Album Review: 'Carolina'
"I don't think Waylon done it that way/And if he was here he'd say 'Hoss, neither did Hank,' " sings Eric Church on "Lotta Boot Left to Fill," the centerpiece of his tradition-conscious yet forward-looking second album. The North Carolina native isn't merely echoing the doubts that Waylon Jennings raised about the state of country music in his 1975 hit, "Are You Sure Hank Done It This Way." He's choosing sides and, by implication, staking a claim for his own artistic bona fides.
Musically, Church's affinity with Jennings can be striking -- everything from the sinewy country-rock of "Lotta Boot" to his soulful crooning on the ballad "Where She Told Me to Go." The hooky "Without You Here" updates the twangy pop of Jennings's onetime employer, Buddy Holly.
But Church isn't content merely to do things Waylon's way. Produced by Jay Joyce, a veteran of the Nashville rock scene, his record is more inventive musically than most mainstream country releases. "You Make It Look So Easy," for example, opens with evocative strings that modulate back and forth between major and minor keys. Other tracks get a lift from up-to-the-minute drum programming while "Carolina," a nostalgic ballad, features atmospheric fretwork like that patented by U2 guitarist the Edge.
Full of references to beer, home cooking and NASCAR, the song's lyrics are less imaginative.
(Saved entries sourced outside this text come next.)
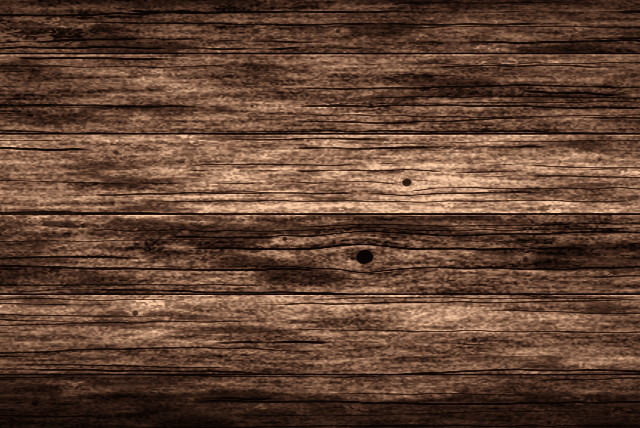
Give the GLSL for this texture, as a WebGL 1 fragment shader.

```glsl
precision highp float;
// Weathered horizontal planks: six rows (the outer two cut off) split by thin dark seams.
// Shifted strands of noise make the grain, wavering thin lines make the cracks, knots bend
// both, and one tone per point is turned into brown by a power curve under a vignette.
uniform vec2 u_resolution;

float hash(vec2 p) {
  return fract(sin(dot(p, vec2(127.1, 311.7))) * 43758.5453);
}

// One strand of smooth noise along x, shifted at random so that no columns line up
float strand(float x, float row) {
  x += 37.0 * hash(vec2(row, 3.7));
  float i = floor(x);
  return mix(hash(vec2(i, row)), hash(vec2(i + 1.0, row)), smoothstep(0.0, 1.0, x - i));
}

float grain(vec2 p) {
  float i = floor(p.y);
  return mix(strand(p.x, i), strand(p.x, i + 1.0), smoothstep(0.0, 1.0, p.y - i));
}

// Three octaves, for ragged blotches
float blotch(vec2 p) {
  return 0.55 * grain(p) + 0.28 * grain(p * 2.3 + 5.1) + 0.17 * grain(p * 5.1 + 9.4);
}

// Spreads the grain height around a knot, and gathers its bend, dark core and rings
void knot(vec2 d, float radius, inout float grainY, inout float bend, inout float core, inout float rings) {
  float reach = exp(-dot(d * d, vec2(0.25, 1.0)) / (radius * radius * 8.0));
  float len = length(d * vec2(0.9, 1.0)) / radius;
  float ragged = grain(d / radius * 1.3 + 20.0);
  grainY -= 0.6 * d.y * reach;
  bend = max(bend, reach);
  core = max(core, 1.0 - smoothstep(0.78, 1.0 + 0.0015 / radius, len + 0.2 * (ragged - 0.5)));
  rings += reach * sin(len * 7.0 + 4.0 * ragged);
}

void main() {
  vec2 uv = gl_FragCoord.xy / u_resolution;
  vec2 p = gl_FragCoord.xy / u_resolution.y;

  // Plank rows, with a seam at mid height
  float pitch = 0.1875;
  float row = (p.y - 0.5) / pitch;
  float id = floor(row);
  float across = fract(row);

  // Knots: two tiny ones per plank, one medium, and one open hole
  float grainY = p.y, bend = 0.0, core = 0.0, rings = 0.0;
  for (int i = 0; i < 2; i++) {
    vec2 seed = vec2(id, float(i) + 4.0);
    vec2 centre = vec2(0.75 * (float(i) + hash(seed)),
                       0.5 + pitch * (id + 0.2 + 0.6 * hash(seed + 7.3)));
    knot(p - centre, 0.003 + 0.004 * hash(seed + 2.7), grainY, bend, core, rings);
  }
  core *= 0.6;
  if (id == 0.0) {
    knot(p - vec2(0.951, 0.574), 0.010, grainY, bend, core, rings);
    core *= 0.8;
  }
  if (id == -1.0) knot(p - vec2(0.853, 0.400), 0.019, grainY, bend, core, rings);

  // Grain space: offset per plank, gently wavy along its length
  vec2 g = vec2(p.x + id * 17.3, grainY);
  g.y += 0.010 * (strand(g.x * 3.0, id) - 0.5);
  float broad = blotch(g * vec2(2.5, 16.0) + 3.1);
  float coarse = grain(g * vec2(7.0, 95.0));
  float fine = grain(g * vec2(22.0, 210.0) + 8.7);
  float speck = grain(p * vec2(150.0, 290.0));

  // Plank tone plus grain, rings and a warm glow near the middle
  float shade = cos(2.6 * id - 0.6);
  float tone = 0.51 + 0.085 * shade - 0.07 * step(1.5, id);
  tone += 0.42 * (broad - 0.5) + 0.32 * (coarse - 0.5);
  tone += 0.34 * (fine - 0.5) + 0.36 * (speck - 0.5) + 0.06 * rings;
  vec2 glow = (p - vec2(0.70, 0.52)) * vec2(2.4, 8.0);
  tone += 0.12 * exp(-dot(glow, glow)) * step(0.0, id);

  // Soaked dark stains, heavier on the darker planks, and a ragged one at the bottom
  float stain = blotch(g * vec2(4.0, 26.0) + 21.0) + 0.2 * (fine - 0.5) - 0.2 * bend;
  tone *= 1.0 - 0.5 * smoothstep(0.0, 0.16, stain - 0.62 + 0.07 * (0.5 - 0.5 * shade));
  float edge = p.y + 0.05 * (blotch(p * vec2(14.0, 30.0)) - 0.5);
  tone *= 1.0 - 0.5 * (1.0 - smoothstep(0.068, 0.088, edge));

  // Flaked pale patches, gathered at the upper left
  vec2 corner = (p - vec2(0.10, 0.93)) * vec2(8.0, 20.0);
  float flake = blotch(p * vec2(18.0, 48.0) + 2.0) + 0.25 * (speck - 0.5);
  tone += 0.36 * smoothstep(0.42, 0.58, flake) * exp(-dot(corner, corner));
  tone += 0.18 * smoothstep(0.66, 0.78, flake) * smoothstep(0.5, 0.7, broad);

  // Thin wavering cracks: a few deep ones and many hairlines per plank
  float crack = 0.0;
  for (int i = 0; i < 12; i++) {
    vec2 seed = vec2(id * 13.0 + float(i), 5.3);
    float pick = hash(seed);
    float lane = 0.5 + pitch * (id + (float(i) + hash(seed + 1.9)) / 12.0);
    lane += 0.016 * (strand(p.x * 2.3, seed.x) - 0.5) + 0.004 * (strand(p.x * 17.0, seed.x + 0.5) - 0.5);
    float open = smoothstep(0.42, 0.62, strand(p.x * 2.6, seed.x + 0.25) + 0.25 * (strand(p.x * 19.0, seed.x + 0.75) - 0.5));
    float width = (0.0003 + 0.0014 * pick * pick) * open;
    float away = abs(grainY - lane) / (1.0 - 0.6 * bend);
    crack = max(crack, open * (0.5 + 0.4 * pick) * (1.0 - smoothstep(width, width + 0.002, away)));
  }
  tone *= 1.0 - crack;

  // Worn light upper edge of each plank, then the dark seam
  float below = (1.0 - across) * pitch;
  float seam = min(across, 1.0 - across) * pitch;
  float worn = smoothstep(0.3, 0.75, strand(p.x * 9.0, id * 5.0));
  tone += 0.32 * worn * smoothstep(0.0015, 0.003, below) * (1.0 - smoothstep(0.003, 0.0065, below));
  tone *= 1.0 - 0.88 * (1.0 - smoothstep(0.0006, 0.0032, seam));
  tone *= 1.0 - 0.95 * core;

  // Vignette, then tone to brown
  vec2 q = (uv - 0.5) * vec2(0.95, 1.4);
  tone *= 1.13 - 0.9 * dot(q, q);
  tone = clamp(tone, 0.04, 0.97);
  gl_FragColor = vec4(vec3(1.0, 0.82, 0.67) * pow(vec3(tone), vec3(1.0, 1.2, 1.3)), 1.0);
}
```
But on musical terms alone, Church's "Carolina" is a commercial country rarity: an album that sounds terrific from start to finish.
-- Bill Friskics-Warren
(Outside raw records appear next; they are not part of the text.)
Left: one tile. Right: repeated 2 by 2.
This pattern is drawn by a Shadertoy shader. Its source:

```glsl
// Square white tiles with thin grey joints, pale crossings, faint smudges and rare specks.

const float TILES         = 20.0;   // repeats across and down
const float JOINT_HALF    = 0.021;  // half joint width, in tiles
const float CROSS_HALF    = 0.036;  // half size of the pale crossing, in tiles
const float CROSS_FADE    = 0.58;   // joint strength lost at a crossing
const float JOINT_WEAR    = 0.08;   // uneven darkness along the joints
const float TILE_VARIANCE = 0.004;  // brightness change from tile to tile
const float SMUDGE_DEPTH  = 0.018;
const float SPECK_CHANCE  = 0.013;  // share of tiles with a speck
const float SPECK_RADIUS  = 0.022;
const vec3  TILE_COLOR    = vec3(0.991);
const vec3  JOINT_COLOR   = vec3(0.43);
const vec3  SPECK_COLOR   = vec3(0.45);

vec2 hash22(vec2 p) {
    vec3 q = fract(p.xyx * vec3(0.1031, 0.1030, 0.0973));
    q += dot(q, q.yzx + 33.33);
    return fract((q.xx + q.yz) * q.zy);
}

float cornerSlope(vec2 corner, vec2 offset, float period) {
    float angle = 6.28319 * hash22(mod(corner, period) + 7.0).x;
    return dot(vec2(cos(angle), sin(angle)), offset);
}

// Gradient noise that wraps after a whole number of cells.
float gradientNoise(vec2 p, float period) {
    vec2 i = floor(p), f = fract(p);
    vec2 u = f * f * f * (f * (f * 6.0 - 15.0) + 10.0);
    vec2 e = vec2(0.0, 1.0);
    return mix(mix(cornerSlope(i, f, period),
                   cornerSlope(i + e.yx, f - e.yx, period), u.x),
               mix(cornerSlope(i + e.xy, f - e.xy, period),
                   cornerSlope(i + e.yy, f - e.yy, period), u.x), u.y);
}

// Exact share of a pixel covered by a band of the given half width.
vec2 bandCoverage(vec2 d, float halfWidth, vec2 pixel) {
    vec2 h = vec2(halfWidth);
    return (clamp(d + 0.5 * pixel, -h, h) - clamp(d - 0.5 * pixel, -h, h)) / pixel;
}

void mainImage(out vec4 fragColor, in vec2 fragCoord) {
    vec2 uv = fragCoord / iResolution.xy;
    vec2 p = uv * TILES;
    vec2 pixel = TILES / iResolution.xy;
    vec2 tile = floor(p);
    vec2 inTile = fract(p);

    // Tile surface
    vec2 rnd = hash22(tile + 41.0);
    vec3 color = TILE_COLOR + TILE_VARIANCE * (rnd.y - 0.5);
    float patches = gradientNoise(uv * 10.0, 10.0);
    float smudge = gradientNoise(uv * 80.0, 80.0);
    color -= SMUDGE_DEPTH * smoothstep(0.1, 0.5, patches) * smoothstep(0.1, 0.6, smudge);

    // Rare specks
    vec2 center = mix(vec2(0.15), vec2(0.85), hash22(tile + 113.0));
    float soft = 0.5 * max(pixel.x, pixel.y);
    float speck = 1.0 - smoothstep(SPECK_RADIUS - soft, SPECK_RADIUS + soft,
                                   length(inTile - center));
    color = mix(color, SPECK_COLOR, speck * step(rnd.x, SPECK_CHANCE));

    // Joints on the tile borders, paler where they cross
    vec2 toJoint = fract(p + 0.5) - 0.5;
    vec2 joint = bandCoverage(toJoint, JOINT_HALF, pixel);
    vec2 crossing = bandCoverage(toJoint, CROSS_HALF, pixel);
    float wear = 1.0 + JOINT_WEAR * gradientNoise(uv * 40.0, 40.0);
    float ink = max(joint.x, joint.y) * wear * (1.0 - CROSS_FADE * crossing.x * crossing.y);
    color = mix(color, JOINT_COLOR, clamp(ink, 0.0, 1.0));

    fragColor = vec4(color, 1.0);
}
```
DOWNLOAD THESE: "Lotta Boot Left to Fill," "Without You Here," "Carolina"